The measure, if enacted before the deadline to file candidate paperwork in this year’s elections, would impact former Rep. Doug Quelland, who has refused to pay a $31,000 Clean Elections fine.
Sen. Linda Gray, R-Glendale, will be making the expedited request through the state’s Attorney General’s Office.
The governor signed the measure, SB1137, today.
“Since it has to have Department of Justice clearance, the Attorney General’s Office has a letter prepared and ready to send,” Gray said.
The measure prohibits election officers from accepting the nomination papers of a candidate who faces an aggregate of $1,000 in fines over election law violations.
Quelland, a former Republican, is running for the Senate as an independent.
But it’s unclear whether the bill would be in effect in time for the deadline of filing nomination papers, which is at the end of this month.
The legislation carries an emergency clause, but Gray acknowledges it needs preclearance from the Justice Department.
Under the Voting Rights Act, any change to voting practices in a state that is covered by the federal law is frozen until it has been reviewed by the Justice Department or resolved through a lawsuit.
The change may be implemented if the DOJ affirms it or it doesn’t object to it at the expiration of 60 days.
The letter to the Justice Department, a copy of which was forwarded to the Arizona Capitol Times, argues that the changes in SB1137 were made without discriminatory intent and will have no discriminatory impact on minority groups.
But Gray admitted they’re looking at a short time frame.
The Glendale Republican, who is retiring this year, has thrown her support behind her seatmate, Rep. Kimberly Yee, who is seeking to replace her in the Senate next year.
Yee would be facing Quelland in an election for the Senate seat in the new District 20.
When pressed if she sponsored the legislation to help Yee, Gray only answered that the measure received overwhelming support.

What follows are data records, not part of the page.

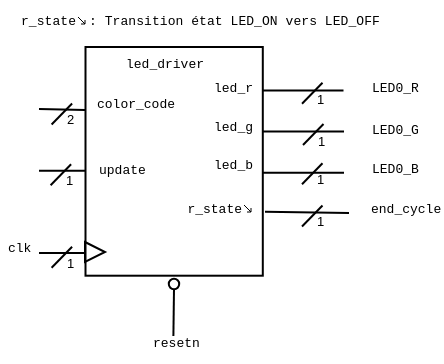
<!DOCTYPE html>
<html lang="fr">
<head>
<meta charset="utf-8">
<title>led_driver</title>
<style>
:root { --ink: #000; --paper: #fff; }
* { box-sizing: border-box; margin: 0; padding: 0; }
html, body { width: 444px; height: 364px; overflow: hidden; background: var(--paper); }
.diagram {
  position: relative; width: 444px; height: 364px; overflow: hidden;
  color: var(--ink); font: 13px/16px "Liberation Mono", monospace;
}
.wires { position: absolute; inset: 0; fill: none; stroke: var(--ink); stroke-width: 2; }
.label, .width { position: absolute; left: var(--x); top: var(--y); white-space: pre; font-size: 13px; font-weight: 400; }
.title { letter-spacing: .06px; }
.port-out { left: auto; right: 191px; }
.width { font-family: "Liberation Sans", sans-serif; }
.fall { display: inline-block; width: 11px; height: 9px; fill: none; stroke: var(--ink); stroke-width: 1; }
.title .fall { margin-right: 2px; }
</style>
</head>
<body>
<main class="diagram">
  <svg class="wires" width="444" height="364" viewBox="0 0 444 364" aria-hidden="true">
    <defs>
      <path id="bus-slash" d="M0 21 20.5 0"/>
    </defs>
    <rect class="block" x="85.5" y="47" width="177.3" height="228.7"/>
    <g class="inputs">
      <path d="M39 109 85 110M39 170.7H85M39 253H85"/>
      <use href="#bus-slash" x="51.6" y="103.5"/>
      <use href="#bus-slash" x="50.6" y="164.2"/>
      <use href="#bus-slash" x="51.6" y="246.7"/>
      <polygon class="clock" points="85,242 105,252 85,262"/>
    </g>
    <g class="outputs">
      <path d="M262 90.5H343.5M262 131.5H344M262 172.7H344M265 211.7 349 213"/>
      <use href="#bus-slash" x="302" y="82.7"/>
      <use href="#bus-slash" x="303" y="124"/>
      <use href="#bus-slash" x="302" y="163.2"/>
      <use href="#bus-slash" x="302" y="205.5"/>
    </g>
    <g class="reset">
      <circle cx="174" cy="284" r="5.2"/>
      <path d="M174 289 173.4 336"/>
    </g>
  </svg>

  <h1 class="label title" style="--x:21px;--y:14px">r_state<svg class="fall" viewBox="0 0 11 9" role="img" aria-label="front descendant"><path d="M2 1 9 8M9 4V8H5"/></svg>: Transition état LED_ON vers LED_OFF</h1>
  <h2 class="label" style="--x:126px;--y:57px">led_driver</h2>

  <p class="label" style="--x:97px;--y:97px">color_code</p>
  <p class="label" style="--x:99px;--y:163px">update</p>
  <p class="label" style="--x:8px;--y:241px">clk</p>
  <p class="label" style="--x:153px;--y:336px">resetn</p>

  <p class="label port-out" style="--y:81px">led_r</p>
  <p class="label port-out" style="--y:120px">led_g</p>
  <p class="label port-out" style="--y:158px">led_b</p>
  <p class="label port-out" style="--y:202px">r_state<svg class="fall" viewBox="0 0 11 9" role="img" aria-label="front descendant"><path d="M2 1 9 8M9 4V8H5"/></svg></p>

  <p class="label" style="--x:372px;--y:81px">LED0_R</p>
  <p class="label" style="--x:372px;--y:123px">LED0_G</p>
  <p class="label" style="--x:372px;--y:162px">LED0_B</p>
  <p class="label" style="--x:371px;--y:202px">end_cycle</p>

  <span class="width" style="--x:67px;--y:112px">2</span>
  <span class="width" style="--x:66px;--y:173px">1</span>
  <span class="width" style="--x:67px;--y:256px">1</span>
  <span class="width" style="--x:317px;--y:92px">1</span>
  <span class="width" style="--x:318px;--y:134px">1</span>
  <span class="width" style="--x:317px;--y:172px">1</span>
  <span class="width" style="--x:317px;--y:214px">1</span>
</main>
</body>
</html>
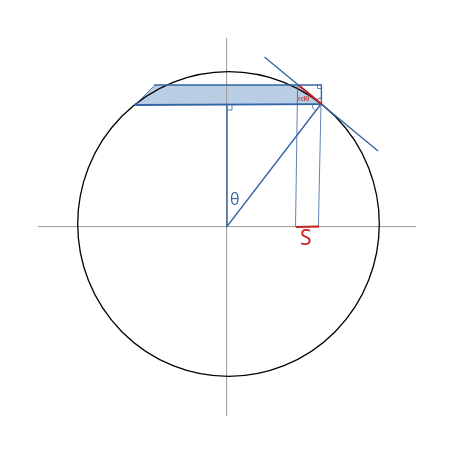
<!DOCTYPE html>
<html lang="en">
<head>
<meta charset="utf-8">
<title>Circle strip diagram</title>
<style>
:root {
  --paper: #ffffff;
  --axis: #999999;
  --ink: #000000;
  --blue: #3465a4;
  --strip: #b9cde5;
  --red: #c9211e;
}
* { margin: 0; padding: 0; box-sizing: border-box; }
html, body { width: 473px; height: 473px; overflow: hidden; background: var(--paper); }
.diagram { position: relative; width: 473px; height: 473px; }
.drawing { position: absolute; inset: 0; display: block; fill: none; }
.axes { stroke: var(--axis); stroke-width: 1; }
.strip { fill: var(--strip); }
.circle { stroke: var(--ink); stroke-width: 1.3; }
.lines { stroke: var(--blue); stroke-width: 1.4; }
.thin { stroke: var(--blue); stroke-width: 0.8; }
.accent { stroke: var(--red); stroke-width: 2; }
.label { position: absolute; line-height: 1; white-space: nowrap; font-family: "Open Sans", "Noto Sans", sans-serif; }
.theta { left: 230px; top: 191px; font-size: 16px; color: var(--blue); }
.arc { left: 298px; top: 95px; font-size: 8px; color: var(--red); font-family: "Liberation Sans", sans-serif; }
.projection { left: 300px; top: 227px; font-size: 21px; color: var(--red); font-family: "Noto Sans", sans-serif; }
</style>
</head>
<body>
<main class="diagram">
  <svg class="drawing" width="473" height="473" viewBox="0 0 473 473" role="img" aria-label="Circle with a horizontal strip, angle theta, a tangent line and the projected length S">
    <polygon class="strip" points="155,85 298,85 321,104 135,105"/>
    <g class="axes">
      <line x1="38" y1="226.6" x2="416" y2="226.6"/>
      <line x1="226.6" y1="38" x2="226.6" y2="416"/>
    </g>
    <ellipse class="circle" cx="228.5" cy="224" rx="150.8" ry="152.3"/>
    <g class="thin">
      <polyline points="155,85 135,105"/>
      <line x1="297.6" y1="86" x2="295.5" y2="227"/>
      <line x1="321" y1="104" x2="318.4" y2="227"/>
      <polyline points="227,110 232,110 232,104"/>
      <polyline points="317.5,85 317.5,88.5 321,88.5"/>
      <path d="M312 104Q312 109 316 111"/>
      <path d="M317 101Q317 98 321 98"/>
    </g>
    <g class="lines">
      <polyline points="154,85 321.4,85 321.4,104"/>
      <line x1="134" y1="105" x2="321" y2="104.2" stroke-width="1.8"/>
      <polyline points="227,104.5 227,226.5 321,104"/>
      <line x1="264.5" y1="57" x2="378" y2="151"/>
    </g>
    <g class="accent">
      <line x1="299" y1="85.5" x2="321.5" y2="104"/>
      <line x1="296" y1="227" x2="319" y2="226.5"/>
    </g>
  </svg>
  <span class="label theta">θ</span>
  <span class="label arc">rdθ</span>
  <span class="label projection">S</span>
</main>
</body>
</html>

“A lot of people (are) agreeing,” she said, adding, “A lawbreaker should not be a lawmaker, especially if they haven’t paid their fine.”